The influences of insulin-like growth factor I (IGF-I) and insulin-like growth factor II (IGF-II) on biosynthesis and catabolism of proteoglycans (PG) in bovine articular cartilage explants were examined to define their potential use in a chemically defined medium. In both short- (10 days) and long-term (40 days) cultures, 10 to 20 ng/ml IGF-I maintained PG synthesis at the same or higher levels than in a medium containing 20% fetal calf serum (FCS). Catabolic rates were slower in IGF-I medium than in medium with only 0.1% albumin, but somewhat faster than for cultures in medium with 20% FCS. In long-term cultures 20 ng/ml IGF-I maintained a steady-state condition; the amounts of glycosaminoglycan and DNA per hydroxyproline content were constant throughout the culture period. The half-maximal dose response for IGF-I on PG synthesis (4.5 ng/ml) was distinctly different from that for the IGF-I effect on PG catabolism (1.5 ng/ml), indicating that these two components of PG metabolism can be experimentally uncoupled. IGF-II was less potent than IGF-I in the same batches of articular cartilage; 100 ng/ml IGF-II increased PG synthesis and decreased PG catabolism relative to 0.1% albumin alone, but the responses were only about 60% of those for 5 ng/ml IGF-I. These results suggest that the chondrocytes regulate PG synthesis primarily via the type I IGF receptor and that the IGF-II response is through the same receptor. Evidence is also provided indicating that the cartilage explants initially contain about 50 ng IGF-I per gram wet weight; this matrix-bound IGF-I diffuses into the medium during culture.

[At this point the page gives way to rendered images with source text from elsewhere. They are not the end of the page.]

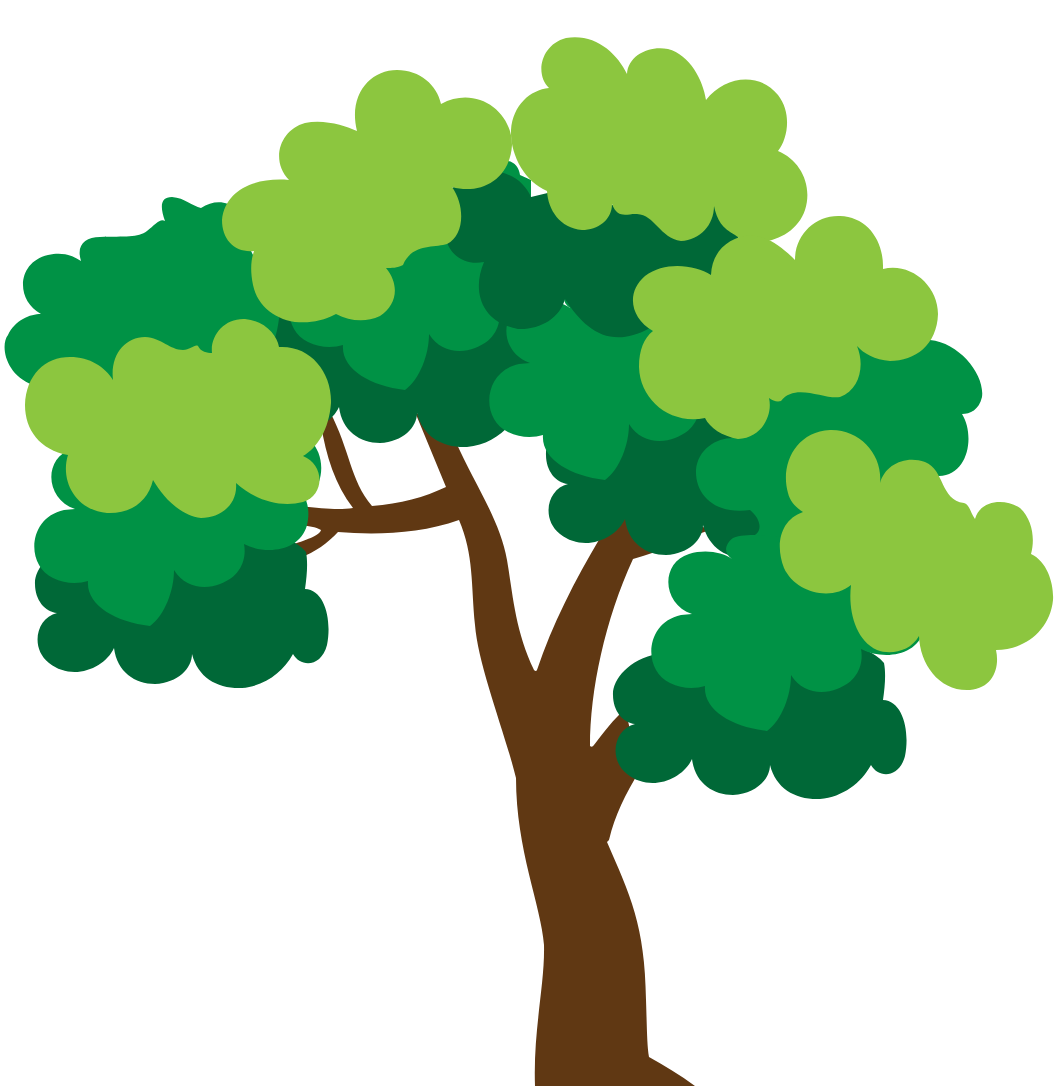
<!DOCTYPE html>
<html lang="en">
<head>
<meta charset="utf-8">
<title>Leafy tree</title>
<style>
:root {
  --paper: #ffffff;
  --bark: #603813;
  --leaf-dark: #006837;
  --leaf-mid: #009245;
  --leaf-light: #8cc63f;
}
html, body { margin: 0; background: var(--paper); overflow: hidden; }
.tree { display: block; width: 1058px; height: 1086px; }
.trunk { fill: var(--bark); }
.leaves-dark { fill: var(--leaf-dark); }
.leaves-mid { fill: var(--leaf-mid); }
.leaves-light { fill: var(--leaf-light); }
</style>
</head>
<body>
<svg class="tree" viewBox="0 0 1058 1086" role="img" aria-label="Tree with a brown trunk and rounded green foliage">
  <defs>
    <path id="shadow-cluster" d="M80 543C50 548 34 570 35 584C35 600 45 612 57 613C36 618 30 648 49 663C73 682 105 668 114 648C117 672 135 684 155 684C178 683 192 668 192 654C198 678 218 689 242 688C265 686 283 672 293 654C300 667 321 668 327 645C332 620 325 590 305 589C307 575 308 562 306 552C297 541 280 535 270 535Z"/>
    <path id="middle-cluster" d="M75 509C45 499 43 458 72 449C88 444 105 447 115 454C106 448 108 439 116 433C123 430 131 430 140 430L310 440C325 455 325 480 310 498L306 500C309 508 309 517 307 525C300 552 265 555 244 544C247 560 240 577 220 584C205 590 185 588 174 570C174 590 165 615 150 626C115 622 86 605 88 581C78 584 65 584 53 578C26 566 27 518 64 510Z"/>
  </defs>

  <path class="trunk" d="M535 1086C533 1030 545 985 544 945C541 905 516 850 516 778C505 733 478 665 475 625C471 585 474 555 459 520C420 534 375 535 338 532C328 543 315 552 300 558L290 545C305 541 320 535 321 530C316 527 308 526 300 525V506C325 509 340 510 353 508C335 485 326 455 321 425L330 412C350 450 350 480 372 506C400 504 425 497 446 487L415 412L455 440C475 485 500 520 507 560C513 595 515 630 534 670Q536 672 537 670C552 625 575 580 600 538L640 500L710 530C685 538 660 552 633 559C605 620 590 690 590 746Q592 748 594 745C603 733 614 719 625 709L640 770C625 795 615 815 609 840L607 842C630 895 645 925 646 1000C647 1030 647 1045 649 1057C665 1066 680 1075 695 1086Z"/>

  <g class="leaves-dark">
    <use href="#shadow-cluster"/>
    <use href="#shadow-cluster" x="225" y="-241"/>
    <use href="#shadow-cluster" x="511" y="-129"/>
    <use href="#shadow-cluster" x="578" y="111"/>
  </g>

  <g class="leaves-mid">
    <path d="M33 385C5 375 0 345 8 335C15 320 30 314 41 314C15 300 17 262 48 255C62 252 72 255 81 261C76 245 85 237 100 237C125 236 138 238 147 231C155 225 160 218 165 221C160 207 160 197 172 197C185 198 192 206 201 208C210 202 220 201 228 204L280 310C278 330 275 345 265 355L100 400Z"/>
    <path d="M930 340C960 343 985 375 982 397C979 410 970 414 962 414C975 435 969 475 939 476L860 560L755 535C763 530 760 518 750 510C715 515 695 495 696 470C698 448 718 437 735 438L800 350Z"/>
    <use href="#middle-cluster"/>
    <use href="#middle-cluster" x="255" y="-236"/>
    <use href="#middle-cluster" x="455" y="-146"/>
    <use href="#middle-cluster" x="617" y="105"/>
  </g>

  <path class="leaves-dark" d="M445 190L500 172C520 172 531 185 531 197L560 190L612 205L715 206L740 235L700 300L650 328C610 350 585 330 565 299C560 318 540 330 518 329C480 322 472 290 484 262C465 266 448 255 445 235Z"/>
  <path class="leaves-mid" d="M508 161C515 162 519 168 520 175L531 180V197C526 186 517 176 500 172Z"/>

  <g class="leaves-light">
    <path d="M289 180C270 160 280 130 305 123C325 119 345 126 357 131C348 95 370 70 397 70C420 70 437 85 441 104C475 85 512 110 512 145C510 180 480 195 452 187C465 205 465 235 447 244C435 248 412 243 403 265C397 268 392 268 386 268C400 285 397 305 380 316C365 323 350 321 336 314C300 333 260 318 253 285C250 270 251 260 254 251C235 253 222 240 222 220C225 190 255 177 289 180Z"/>
    <path d="M549 88C535 75 540 45 566 38C595 33 617 53 627 74C628 55 650 45 668 49C690 55 703 80 706 100C725 75 760 72 778 95C792 113 788 138 778 151C800 160 813 185 805 210C795 240 755 250 735 235C722 228 717 220 714 206C714 225 700 240 681 241C660 238 655 215 637 214C628 213 618 220 612 204C612 220 598 230 582 230C560 228 548 210 547 191C525 182 510 155 511 130C513 105 530 90 549 88Z"/>
    <path d="M653 331C630 318 626 292 645 276C665 261 695 265 711 275C712 250 730 237 750 235C770 236 785 250 795 260C795 235 815 215 840 216C867 217 884 240 883 269C910 262 938 285 938 314C937 345 915 361 890 361C875 360 863 353 857 346C865 365 860 390 840 397C825 400 795 382 781 401C777 402 773 401 769 398C773 415 762 438 738 439C722 436 710 428 705 418C670 425 640 400 639 367C639 350 644 338 653 331Z"/>
    <path d="M113 380C110 355 125 337 145 337C162 338 170 350 183 350C190 350 195 344 198 346C201 352 207 353 212 353C210 335 225 318 245 319C265 321 277 335 279 347C310 345 332 372 331 403C329 430 317 448 303 456C325 465 325 495 303 502C280 508 255 500 236 483C238 505 220 518 201 518C178 515 162 495 153 480C148 502 130 514 107 513C75 510 60 480 68 455C40 450 25 430 25 405C26 375 45 357 70 357C90 357 105 367 113 380Z"/>
    <path d="M788 493C780 465 795 432 830 430C860 429 883 455 880 483C885 465 905 455 925 462C945 470 940 500 964 503C970 505 970 512 975 519C980 500 1005 498 1020 508C1033 520 1035 540 1031 554C1048 562 1054 585 1053 600C1050 630 1025 650 996 650C1000 668 993 688 970 690C940 692 920 665 919 636C910 652 890 655 877 650C855 640 848 610 851 585C830 602 795 592 784 568C775 545 780 520 803 512C797 508 790 502 788 493Z"/>
  </g>
</svg>
</body>
</html>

The chondrocytes synthesize little or no IGF-I that is released into the medium under the culture conditions used.
ASJC Scopus subject areas
- Molecular Biology